Illustration of Mark O'Connell, chief executive officer of Interac. (Anthony Jenkins/The Globe and Mail/Anthony Jenkins/The Globe and Mail)

Mark O'Connell: Defender of Canada's debit card faith Add to ...

On his one-time ambition to be a professional student

"I got three university degrees. I refused to work, I just loved academia."

On the influence of his father-in-law and mentor, Matthew Barrett, former head of Bank of Montreal and Barclays

"He believes that banks have forgotten that payments is one of the three legs of the original banking stool, and they are not realizing that if you don't have a place in the payments franchise, it affects everything. Particularly now, when you have Googles and Apples and new ways to pay that disintermediate banks."

On the trick of being a good lobbyist

"It's easy when you genuinely, passionately believe that you are doing the right thing, and that this is important for both Canadians and also Canadian businesses, and not just merchants.
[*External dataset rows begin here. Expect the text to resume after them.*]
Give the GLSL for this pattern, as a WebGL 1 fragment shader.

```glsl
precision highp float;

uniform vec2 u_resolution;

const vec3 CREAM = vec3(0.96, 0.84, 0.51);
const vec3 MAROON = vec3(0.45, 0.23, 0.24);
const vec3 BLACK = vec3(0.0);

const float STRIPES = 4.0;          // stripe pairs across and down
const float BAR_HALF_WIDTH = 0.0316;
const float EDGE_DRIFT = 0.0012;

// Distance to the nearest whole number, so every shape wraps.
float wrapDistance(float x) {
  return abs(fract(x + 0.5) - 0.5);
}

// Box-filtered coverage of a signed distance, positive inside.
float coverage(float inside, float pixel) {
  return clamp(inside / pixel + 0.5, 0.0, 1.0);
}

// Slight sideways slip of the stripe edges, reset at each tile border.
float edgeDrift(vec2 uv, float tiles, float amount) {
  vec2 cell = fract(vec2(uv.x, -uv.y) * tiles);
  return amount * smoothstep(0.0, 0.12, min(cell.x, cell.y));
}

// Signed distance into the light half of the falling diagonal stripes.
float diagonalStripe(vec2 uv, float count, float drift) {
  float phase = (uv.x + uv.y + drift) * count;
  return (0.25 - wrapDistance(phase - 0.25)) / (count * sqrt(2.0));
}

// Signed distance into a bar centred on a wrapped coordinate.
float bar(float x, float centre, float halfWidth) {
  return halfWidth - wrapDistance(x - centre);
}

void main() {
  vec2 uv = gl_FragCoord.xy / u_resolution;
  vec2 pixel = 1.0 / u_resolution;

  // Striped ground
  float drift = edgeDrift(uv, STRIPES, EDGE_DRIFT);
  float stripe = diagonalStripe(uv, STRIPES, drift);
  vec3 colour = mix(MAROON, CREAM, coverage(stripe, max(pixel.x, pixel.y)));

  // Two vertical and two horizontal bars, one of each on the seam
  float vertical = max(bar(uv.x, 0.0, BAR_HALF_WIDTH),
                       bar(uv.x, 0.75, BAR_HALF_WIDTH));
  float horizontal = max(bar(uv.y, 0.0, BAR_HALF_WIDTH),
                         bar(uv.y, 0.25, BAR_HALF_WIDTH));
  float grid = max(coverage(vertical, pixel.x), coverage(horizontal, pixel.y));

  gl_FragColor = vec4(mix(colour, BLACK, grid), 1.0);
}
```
I believe that banks are going to thank their lucky stars that there's a strong domestic debit network. I think I'm doing a service to the [debit card]issuers as much as I am to Canadians. And when you believe all that, you're so much more credible when you are trying to educate."

Mark O'Connell's CV:

Education

- He has an honours undergraduate degree from McGill University, a BComm and MBA from Odette School of Business at the University of Windsor, and a Harvard Finance diploma.

Family

- Lives with his wife Tara, a clinical psychologist, and their two sons Matthew and Ryan in Oakville, Ont.

Hobbies

- Hockey, skiing, golf, computer games

Career highlights

- Executive vice-president, finance market, Emergis Inc.

- President and CEO, Interac Association

Formative job

In his late 20s, Mr. O'Connell rose through the ranks of NCR Corp. (formerly known as the National Cash Register Company) whose products include ABMs.

"The word 'fired' started at NCR because you'd know you were no longer with the company if you drove up to the headquarters and the first chairman, [John]Patterson, had put your desk on the lawn and set it on fire."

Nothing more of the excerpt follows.